Tails of Seattle: A pets blog
Trainer Q&A: Apartment noises and your dog
Question: A small dog, who lives in an apartment with her owner, barks at the many noises she hears. She barks at doors opening and closing, people talking in the stairwell, etc. The owner has tried time outs, but by the time she could catch the dog she'd long since forgotten what she'd done wrong.
The owner is now on the "spray them with water" technique. Sometimes it works; sometimes not. How can apartment dwellers help their dogs adjust to the many noises they will hear? How can they control the barking?
Answer: The squirt bottle may make the dog temporarily quiet, but the dog is either not associating the squirt bottle with the silence in relation to the noises (so the dog is only quiet when the owner shushes or brings out the bottle) or the dog IS associating the squirt with the noises, in which case there is more stress.
One thing to do is get a sound desensitization CD, like Victoria Stillwell's CD series on Positively.com. Play those at low volume at first, and then gradually work up to louder and louder noises.
Another thing you can do is click and treat whenever your dog notices the sound but doesn't bark. You'll have to pay close attention to that and mark the instant she notices the sound (head or ears perk up).
Treat in a consistent place, like her crate or dog bed.
While you are gone, you can put her in a covered crate so there are fewer sounds (if she's used to a crate). Play the sound CD so that the real noises blend in with the fake ones.
Also look into other events that may be stressing her and reduce or eliminate that stress.
For example, if she can see outside a window to bark at passers-by, get rid of that visual by taping wax paper to the window. If that works, get something official like bottom-up window blinds or adhesive window film.
Grisha Stewart, MA, CPDT-KA is an author, dog trainer and seminar presenter who specializes in dog reactivity. She owns Ahimsa Dog Training in Seattle and has published four DVDs on dog reactivity and a book, "Behavior Adjustment Training: BAT for Aggression, Frustration, and Fear in Dogs."

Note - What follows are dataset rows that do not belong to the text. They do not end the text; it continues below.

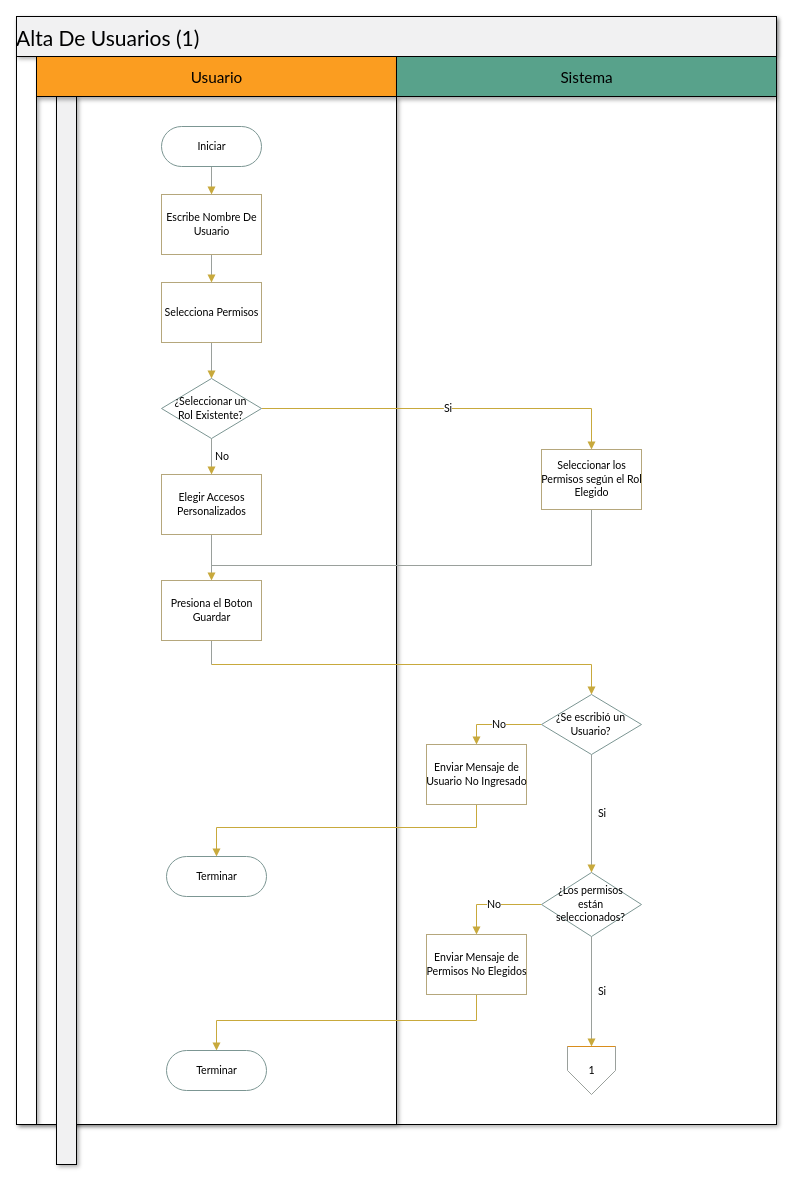
<!DOCTYPE html>
<html lang="es">
<head>
<meta charset="utf-8">
<title>Alta De Usuarios (1)</title>
<style>
:root {
  --ink: #000;
  --paper: #fff;
  --band: #f1f1f2;
  --usuario: #fb9d20;
  --sistema: #58a28b;
  --gold: #c8a93c;
  --grey: #9aa09c;
  --teal: #7c9693;
  --step: #b5a77c;
  --amber: #d98d1c;
  --shadow: 2px 2px 4px rgba(0, 0, 0, .32);
}
* { box-sizing: border-box; margin: 0; }
html, body { width: 795px; height: 1184px; overflow: hidden; background: var(--paper); }
body { position: relative; font: 10.6px/13.7px Lato, "Open Sans", sans-serif; color: var(--ink); }

.swimlanes {
  position: absolute; left: 16px; top: 16px; width: 761px; height: 1109px;
  display: grid; grid-template: 40px 40px 1fr / 20px 360px 1fr;
  border: 1px solid var(--ink); box-shadow: var(--shadow);
}
.title {
  grid-column: 1 / -1; z-index: 1; display: flex; align-items: center;
  margin-left: -1px; padding-top: 2px; background: var(--band);
  border-left: 1px solid var(--ink); border-bottom: 1px solid var(--ink); box-shadow: var(--shadow);
  font-size: 21px; line-height: 26px; font-weight: 400; text-indent: -1px;
}
.gutter { grid-row: 2 / 4; border-right: 1px solid var(--ink); box-shadow: var(--shadow); }
.lane-head {
  z-index: 2; display: flex; align-items: center; justify-content: center;
  border-bottom: 1px solid var(--ink); box-shadow: 1px 3px 4px rgba(0, 0, 0, .32);
  font-size: 15.3px; line-height: 20px; font-weight: 400;
}
.lane-head.usuario { background: var(--usuario); border-right: 1px solid var(--ink); }
.lane-head.sistema { background: var(--sistema); }
.lane.usuario { border-right: 1px solid var(--ink); box-shadow: var(--shadow); }
.phase-bar {
  position: absolute; left: 56px; top: 96px; width: 21px; height: 1069px;
  background: var(--band); border: 1px solid var(--ink); box-shadow: var(--shadow);
}

.flow { position: absolute; left: 0; top: 0; }
.flow .edge, .flow .shape { fill: none; stroke: var(--gold); }
.flow .edge.grey { stroke: var(--grey); }
.flow .shape { fill: var(--paper); stroke: var(--teal); }
.arrow { fill: var(--gold); }

.node {
  position: absolute; left: var(--x); top: var(--y); width: 101px; height: 61px;
  display: flex; align-items: center; justify-content: center;
  text-align: center; white-space: nowrap;
}
.step { background: var(--paper); border: 1px solid var(--step); }
.terminal { height: 41px; background: var(--paper); border: 1px solid var(--teal); border-radius: 21px; }
.decision { padding-right: 2px; }
.decision.tall { height: 65px; }
.connector { width: 49px; height: 49px; }
.answer {
  position: absolute; left: var(--x); top: var(--y); transform: translate(-50%, -50%);
  background: var(--paper); line-height: 12px;
}
</style>
</head>
<body>
<main class="swimlanes">
  <h1 class="title">Alta De Usuarios (1)</h1>
  <div class="gutter"></div>
  <h2 class="lane-head usuario">Usuario</h2>
  <h2 class="lane-head sistema">Sistema</h2>
  <div class="lane usuario"></div>
  <div class="lane sistema"></div>
</main>
<div class="phase-bar"></div>

<svg class="flow" width="795" height="1184" viewBox="0 0 795 1184" aria-hidden="true">
  <defs><path id="arrow" class="arrow" d="M-4-7H4L0 1Z"/></defs>
  <g transform="translate(.5 .5)">
    <path class="edge grey" d="M211 166V190M211 254V278M211 342V374M211 438V470M211 534V576"/>
    <path class="edge grey" d="M591 509V565H211"/>
    <path class="edge" d="M261 408H591V445"/>
    <path class="edge" d="M211 664H591V690"/>
    <path class="edge grey" d="M211 640V664"/>
    <path class="edge" d="M541 724H476V740"/>
    <path class="edge" d="M476 804V827H216V852"/>
    <path class="edge" d="M541 904H476V930"/>
    <path class="edge" d="M476 994V1020H216V1046"/>
    <path class="edge grey" d="M591 754V868M591 936V1042"/>
    <use href="#arrow" x="211" y="193"/>
    <use href="#arrow" x="211" y="281"/>
    <use href="#arrow" x="211" y="377"/>
    <use href="#arrow" x="211" y="473"/>
    <use href="#arrow" x="211" y="579"/>
    <use href="#arrow" x="591" y="448"/>
    <use href="#arrow" x="591" y="693"/>
    <use href="#arrow" x="476" y="743"/>
    <use href="#arrow" x="216" y="855"/>
    <use href="#arrow" x="591" y="871"/>
    <use href="#arrow" x="476" y="933"/>
    <use href="#arrow" x="591" y="1045"/>
    <use href="#arrow" x="216" y="1049"/>
    <polygon class="shape" points="211,378 261,408 211,438 161,408"/>
    <polygon class="shape" points="591,694 641,724 591,754 541,724"/>
    <polygon class="shape" points="591,872 641,904 591,936 541,904"/>
    <polygon class="shape" style="stroke:var(--grey)" points="567,1046 615,1046 615,1070 591,1094 567,1070"/>
    <line x1="567" y1="1046" x2="615" y2="1046" stroke="var(--amber)"/>
  </g>
</svg>

<div class="node terminal" style="--x:161px;--y:126px">Iniciar</div>
<div class="node step" style="--x:161px;--y:194px">Escribe Nombre De<br>Usuario</div>
<div class="node step" style="--x:161px;--y:282px">Selecciona Permisos</div>
<div class="node decision" style="--x:161px;--y:378px">¿Seleccionar un<br>Rol Existente?</div>
<div class="node step" style="--x:161px;--y:474px">Elegir Accesos<br>Personalizados</div>
<div class="node step" style="--x:161px;--y:580px">Presiona el Boton<br>Guardar</div>
<div class="node terminal" style="--x:166px;--y:856px">Terminar</div>
<div class="node terminal" style="--x:166px;--y:1050px">Terminar</div>

<div class="node step" style="--x:541px;--y:449px">Seleccionar los<br>Permisos según el Rol<br>Elegido</div>
<div class="node decision" style="--x:541px;--y:694px">¿Se escribió un<br>Usuario?</div>
<div class="node step" style="--x:426px;--y:744px">Enviar Mensaje de<br>Usuario No Ingresado</div>
<div class="node decision tall" style="--x:541px;--y:872px">¿Los permisos<br>están<br>seleccionados?</div>
<div class="node step" style="--x:426px;--y:934px">Enviar Mensaje de<br>Permisos No Elegidos</div>
<div class="node connector" style="--x:567px;--y:1046px">1</div>

<span class="answer" style="--x:448px;--y:408px">Si</span>
<span class="answer" style="--x:222px;--y:456px">No</span>
<span class="answer" style="--x:499px;--y:724px">No</span>
<span class="answer" style="--x:602px;--y:813px">Si</span>
<span class="answer" style="--x:494px;--y:904px">No</span>
<span class="answer" style="--x:602px;--y:991px">Si</span>
</body>
</html>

Do you have a question about pet behavior? Ask now! We'll pose some of your questions to a local trainer in an upcoming post.
Read earlier Q&A columns here.